About 52% of the estimated LGBTQ population still lives in states that allow conversion therapy.
What the legislation does
The Therapeutic Fraud Prevention Act would institute a federal ban on conversion therapy.
What supporters say
Supporters argue conversion therapy is a dangerous and discriminatory attempt to change a critical aspect of a person’s identity which likely can’t — or at least shouldn’t — be changed.
“Conversion therapy is a fraudulent practice based on the prejudiced belief that someone can or should change their sexual orientation or gender identity,” Rep. Lieu said in a press release. “It inflicts immeasurable harm on those subjected to it, and turns a profit for scammers posing as mental health professionals… Now it’s time to end this scam in all states and pass a federal ban.”
“In 2019, we know that being a member of the LGBTQIA+ community isn’t an affliction, a disease, or some chronic condition requiring medical treatment. Rather, the politicians who say it is are on the wrong side of history,” Sen. Murray said in a Senate floor speech. “And it’s a practice that’s especially harmful to LGBTQIA+ children, who we already know are vulnerable to increased harassment and discrimination because of who they are.”
What opponents say
A surprising jurisdiction repealed its existing ban on conversion therapy in September: New York City, pressured by a lawsuit filed by local Orthodox Jewish psychotherapist Dovid Schwartz.
“The government does not belong in a therapist’s office,” Schwartz said. “I’m relieved that the city council has decided not to step into my office and tell my patients what we can and cannot talk about — something it has no right to do. My patients come to me voluntarily, with every man or woman who walks through my door seeking help to live the life they want to live. And I’ve seen many of them achieve the outcome they want.”
“Because of the community I serve, nearly all my patients share my faith, and they seek out my counsel about issues of sexuality and family in part because my perspective is grounded in our mutual Jewish faith and shared respect for Torah teachings,” Schwartz continued. “I’m grateful that my city council is no longer threatening to censor those conversations and impose government-approved orthodoxy on me or my patients.”
Odds of passage
The House version has attracted 135 Democratic cosponsors. It awaits a potential vote in the House Energy and Commerce Committee.
A House version introduced in the previous Congress in April 2017 received an even larger 177 Democratic cosponsors, despite fewer Democrats in the chamber at the time. It never received a vote in the then Republican-controlled chamber.

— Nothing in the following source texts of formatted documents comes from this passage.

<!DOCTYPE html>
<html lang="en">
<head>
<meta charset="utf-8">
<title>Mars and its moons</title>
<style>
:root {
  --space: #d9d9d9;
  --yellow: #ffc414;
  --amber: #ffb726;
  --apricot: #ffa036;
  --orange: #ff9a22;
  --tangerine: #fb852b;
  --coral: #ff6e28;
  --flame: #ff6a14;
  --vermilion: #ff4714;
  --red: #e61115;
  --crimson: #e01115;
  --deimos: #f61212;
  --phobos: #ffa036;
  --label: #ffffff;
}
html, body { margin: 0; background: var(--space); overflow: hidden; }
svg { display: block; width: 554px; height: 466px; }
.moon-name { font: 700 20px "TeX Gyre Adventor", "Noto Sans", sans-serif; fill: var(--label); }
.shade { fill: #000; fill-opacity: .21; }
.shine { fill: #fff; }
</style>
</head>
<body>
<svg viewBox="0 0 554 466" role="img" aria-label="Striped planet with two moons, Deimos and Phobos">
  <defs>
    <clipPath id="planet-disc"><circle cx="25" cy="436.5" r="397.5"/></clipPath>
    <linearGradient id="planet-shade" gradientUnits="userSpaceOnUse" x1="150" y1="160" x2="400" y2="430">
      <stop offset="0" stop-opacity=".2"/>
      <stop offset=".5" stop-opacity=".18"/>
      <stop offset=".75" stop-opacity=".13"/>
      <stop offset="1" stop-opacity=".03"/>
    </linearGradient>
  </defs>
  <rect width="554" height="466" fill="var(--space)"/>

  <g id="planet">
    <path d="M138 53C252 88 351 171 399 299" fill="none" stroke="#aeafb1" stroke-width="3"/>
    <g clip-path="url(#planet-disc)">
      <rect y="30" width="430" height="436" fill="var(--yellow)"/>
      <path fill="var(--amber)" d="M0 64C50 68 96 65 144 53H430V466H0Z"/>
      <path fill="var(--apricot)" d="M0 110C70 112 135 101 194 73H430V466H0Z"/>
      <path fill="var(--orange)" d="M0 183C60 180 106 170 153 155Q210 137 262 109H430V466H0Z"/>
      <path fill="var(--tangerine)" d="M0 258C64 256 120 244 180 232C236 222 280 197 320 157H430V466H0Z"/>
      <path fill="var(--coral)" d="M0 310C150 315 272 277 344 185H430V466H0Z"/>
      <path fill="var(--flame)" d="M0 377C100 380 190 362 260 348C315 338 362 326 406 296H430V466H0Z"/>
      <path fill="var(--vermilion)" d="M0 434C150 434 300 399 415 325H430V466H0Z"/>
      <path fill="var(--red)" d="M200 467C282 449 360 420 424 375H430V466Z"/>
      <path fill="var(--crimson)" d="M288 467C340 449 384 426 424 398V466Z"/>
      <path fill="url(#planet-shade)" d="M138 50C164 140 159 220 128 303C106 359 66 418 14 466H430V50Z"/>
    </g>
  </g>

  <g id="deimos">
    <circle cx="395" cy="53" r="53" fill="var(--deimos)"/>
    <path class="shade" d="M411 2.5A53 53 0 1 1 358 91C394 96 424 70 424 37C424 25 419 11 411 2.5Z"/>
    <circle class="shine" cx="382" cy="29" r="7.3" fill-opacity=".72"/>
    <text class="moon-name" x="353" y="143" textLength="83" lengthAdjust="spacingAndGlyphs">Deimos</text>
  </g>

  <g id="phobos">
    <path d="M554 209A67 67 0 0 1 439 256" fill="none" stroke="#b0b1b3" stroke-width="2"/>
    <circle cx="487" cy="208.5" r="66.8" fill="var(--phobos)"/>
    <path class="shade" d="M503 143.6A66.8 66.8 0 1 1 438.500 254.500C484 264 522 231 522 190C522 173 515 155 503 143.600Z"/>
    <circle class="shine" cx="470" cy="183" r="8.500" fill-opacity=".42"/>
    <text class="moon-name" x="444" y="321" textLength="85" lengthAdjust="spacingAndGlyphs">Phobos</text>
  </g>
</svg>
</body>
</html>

The Senate version has attracted 30 cosponsors: 29 Democrats and one independent. It awaits a potential vote in the Senate Commerce, Science, and Transportation Committee. Odds of passage are low in the Republican-controlled chamber.

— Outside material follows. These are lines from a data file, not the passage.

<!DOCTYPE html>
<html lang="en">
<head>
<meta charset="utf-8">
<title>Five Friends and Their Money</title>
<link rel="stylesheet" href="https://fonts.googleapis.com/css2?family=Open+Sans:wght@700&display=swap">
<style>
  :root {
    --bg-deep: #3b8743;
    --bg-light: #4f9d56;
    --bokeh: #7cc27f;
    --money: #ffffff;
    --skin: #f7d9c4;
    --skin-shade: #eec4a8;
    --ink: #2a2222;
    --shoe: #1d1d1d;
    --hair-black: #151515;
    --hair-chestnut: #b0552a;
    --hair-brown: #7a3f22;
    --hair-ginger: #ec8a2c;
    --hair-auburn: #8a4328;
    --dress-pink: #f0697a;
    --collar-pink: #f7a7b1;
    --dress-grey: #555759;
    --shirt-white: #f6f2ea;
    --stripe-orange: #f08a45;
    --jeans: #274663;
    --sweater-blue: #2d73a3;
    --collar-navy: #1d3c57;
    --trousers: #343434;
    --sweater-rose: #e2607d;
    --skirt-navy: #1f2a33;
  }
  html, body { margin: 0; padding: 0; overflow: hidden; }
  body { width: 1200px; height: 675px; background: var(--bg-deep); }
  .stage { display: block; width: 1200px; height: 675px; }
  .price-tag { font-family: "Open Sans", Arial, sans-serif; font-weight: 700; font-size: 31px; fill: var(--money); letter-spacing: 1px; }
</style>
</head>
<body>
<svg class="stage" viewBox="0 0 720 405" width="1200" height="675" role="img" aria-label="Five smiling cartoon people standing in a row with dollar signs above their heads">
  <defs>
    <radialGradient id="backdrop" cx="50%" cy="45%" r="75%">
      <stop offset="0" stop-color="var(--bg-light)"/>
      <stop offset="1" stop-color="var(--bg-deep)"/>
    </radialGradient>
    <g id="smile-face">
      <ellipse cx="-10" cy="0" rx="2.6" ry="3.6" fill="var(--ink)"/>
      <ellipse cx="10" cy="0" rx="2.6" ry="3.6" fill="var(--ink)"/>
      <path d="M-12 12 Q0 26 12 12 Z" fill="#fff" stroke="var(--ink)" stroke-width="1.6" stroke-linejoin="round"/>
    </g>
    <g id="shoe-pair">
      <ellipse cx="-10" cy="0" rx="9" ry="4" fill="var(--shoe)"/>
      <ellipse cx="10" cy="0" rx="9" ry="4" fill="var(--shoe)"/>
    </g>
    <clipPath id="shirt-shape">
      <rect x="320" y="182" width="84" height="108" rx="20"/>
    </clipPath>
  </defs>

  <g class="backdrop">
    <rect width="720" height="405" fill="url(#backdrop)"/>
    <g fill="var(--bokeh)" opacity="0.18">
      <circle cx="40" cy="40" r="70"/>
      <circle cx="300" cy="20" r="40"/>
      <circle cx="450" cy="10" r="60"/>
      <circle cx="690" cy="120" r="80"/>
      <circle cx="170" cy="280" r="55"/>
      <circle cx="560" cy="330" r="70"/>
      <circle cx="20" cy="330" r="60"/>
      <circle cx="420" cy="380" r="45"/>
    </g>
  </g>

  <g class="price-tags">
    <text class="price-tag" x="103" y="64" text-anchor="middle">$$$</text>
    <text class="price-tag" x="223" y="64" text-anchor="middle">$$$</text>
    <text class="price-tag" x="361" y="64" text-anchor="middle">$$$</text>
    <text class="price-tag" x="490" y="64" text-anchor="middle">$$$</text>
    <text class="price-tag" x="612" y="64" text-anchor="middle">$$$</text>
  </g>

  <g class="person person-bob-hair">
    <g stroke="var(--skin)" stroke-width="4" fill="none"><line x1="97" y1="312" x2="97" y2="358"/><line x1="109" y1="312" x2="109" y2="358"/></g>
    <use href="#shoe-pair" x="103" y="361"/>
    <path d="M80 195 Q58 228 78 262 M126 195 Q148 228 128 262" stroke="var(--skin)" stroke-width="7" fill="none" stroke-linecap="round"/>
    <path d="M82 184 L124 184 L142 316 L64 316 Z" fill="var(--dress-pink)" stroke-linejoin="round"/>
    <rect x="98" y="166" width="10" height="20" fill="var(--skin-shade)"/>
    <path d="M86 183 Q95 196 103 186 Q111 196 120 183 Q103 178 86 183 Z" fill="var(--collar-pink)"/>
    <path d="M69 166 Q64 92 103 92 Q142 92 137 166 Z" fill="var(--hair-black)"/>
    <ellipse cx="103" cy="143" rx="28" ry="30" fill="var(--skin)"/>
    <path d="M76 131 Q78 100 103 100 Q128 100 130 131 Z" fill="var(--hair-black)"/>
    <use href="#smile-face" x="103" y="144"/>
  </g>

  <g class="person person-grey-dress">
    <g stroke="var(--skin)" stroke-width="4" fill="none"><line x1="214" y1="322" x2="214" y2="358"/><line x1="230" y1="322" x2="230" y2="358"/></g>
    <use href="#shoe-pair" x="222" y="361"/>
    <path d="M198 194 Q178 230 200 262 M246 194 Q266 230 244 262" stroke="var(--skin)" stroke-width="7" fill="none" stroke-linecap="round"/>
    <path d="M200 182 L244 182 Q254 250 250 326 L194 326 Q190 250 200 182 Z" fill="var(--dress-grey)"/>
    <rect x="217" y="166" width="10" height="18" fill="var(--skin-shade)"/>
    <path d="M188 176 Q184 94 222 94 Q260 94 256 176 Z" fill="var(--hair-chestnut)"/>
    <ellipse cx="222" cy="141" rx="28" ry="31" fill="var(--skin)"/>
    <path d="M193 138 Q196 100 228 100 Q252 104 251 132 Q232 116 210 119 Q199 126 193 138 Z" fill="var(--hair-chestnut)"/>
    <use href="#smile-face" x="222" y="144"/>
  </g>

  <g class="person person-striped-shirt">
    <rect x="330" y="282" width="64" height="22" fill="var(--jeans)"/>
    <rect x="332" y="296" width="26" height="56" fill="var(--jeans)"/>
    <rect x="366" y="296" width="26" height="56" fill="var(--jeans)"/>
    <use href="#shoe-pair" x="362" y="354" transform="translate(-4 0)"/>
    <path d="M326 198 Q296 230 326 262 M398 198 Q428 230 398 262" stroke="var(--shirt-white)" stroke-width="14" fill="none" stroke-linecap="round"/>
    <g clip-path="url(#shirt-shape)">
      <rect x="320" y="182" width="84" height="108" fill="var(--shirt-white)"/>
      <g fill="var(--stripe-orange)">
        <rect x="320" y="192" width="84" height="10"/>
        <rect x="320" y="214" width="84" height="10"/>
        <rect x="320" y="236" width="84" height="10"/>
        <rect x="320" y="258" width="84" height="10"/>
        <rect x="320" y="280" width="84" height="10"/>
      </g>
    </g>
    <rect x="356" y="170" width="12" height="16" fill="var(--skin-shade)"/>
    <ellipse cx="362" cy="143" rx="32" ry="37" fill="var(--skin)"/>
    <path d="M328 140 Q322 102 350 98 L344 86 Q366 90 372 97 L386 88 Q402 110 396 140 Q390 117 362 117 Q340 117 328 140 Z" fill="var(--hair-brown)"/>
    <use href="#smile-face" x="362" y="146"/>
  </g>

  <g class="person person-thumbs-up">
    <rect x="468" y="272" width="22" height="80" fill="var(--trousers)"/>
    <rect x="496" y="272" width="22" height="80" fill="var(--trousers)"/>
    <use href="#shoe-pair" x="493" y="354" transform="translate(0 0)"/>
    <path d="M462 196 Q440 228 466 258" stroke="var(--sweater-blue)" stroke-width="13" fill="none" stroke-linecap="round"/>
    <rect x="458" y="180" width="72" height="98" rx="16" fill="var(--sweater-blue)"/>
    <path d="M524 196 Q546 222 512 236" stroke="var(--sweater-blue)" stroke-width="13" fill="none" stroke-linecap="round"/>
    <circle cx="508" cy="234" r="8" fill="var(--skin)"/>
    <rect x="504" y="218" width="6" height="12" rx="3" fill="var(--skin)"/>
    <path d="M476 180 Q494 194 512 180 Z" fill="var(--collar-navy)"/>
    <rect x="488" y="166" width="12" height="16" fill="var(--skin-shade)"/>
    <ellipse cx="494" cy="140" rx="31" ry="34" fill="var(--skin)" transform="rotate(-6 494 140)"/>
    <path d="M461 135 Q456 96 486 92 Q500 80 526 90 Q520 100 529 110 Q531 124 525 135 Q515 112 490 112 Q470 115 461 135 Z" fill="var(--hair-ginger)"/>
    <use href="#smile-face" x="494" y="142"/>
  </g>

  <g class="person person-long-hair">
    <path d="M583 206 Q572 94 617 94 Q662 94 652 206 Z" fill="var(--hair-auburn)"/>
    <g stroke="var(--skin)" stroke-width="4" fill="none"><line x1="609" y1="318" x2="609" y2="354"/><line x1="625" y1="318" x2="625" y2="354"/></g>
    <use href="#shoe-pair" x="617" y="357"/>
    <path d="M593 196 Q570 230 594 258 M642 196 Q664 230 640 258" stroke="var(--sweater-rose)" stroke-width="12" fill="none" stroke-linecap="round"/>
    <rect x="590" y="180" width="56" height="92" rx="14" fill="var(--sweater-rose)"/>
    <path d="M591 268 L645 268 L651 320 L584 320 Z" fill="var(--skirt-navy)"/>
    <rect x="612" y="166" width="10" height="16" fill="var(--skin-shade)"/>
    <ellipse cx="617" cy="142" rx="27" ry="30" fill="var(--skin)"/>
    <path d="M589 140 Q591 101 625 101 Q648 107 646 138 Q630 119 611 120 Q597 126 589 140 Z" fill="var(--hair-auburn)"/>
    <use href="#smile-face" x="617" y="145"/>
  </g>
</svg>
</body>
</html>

A Senate version introduced in the previous Congress in April 2017 attracted 34 cosponsors — 33 Democrats and one independent — but never received a vote.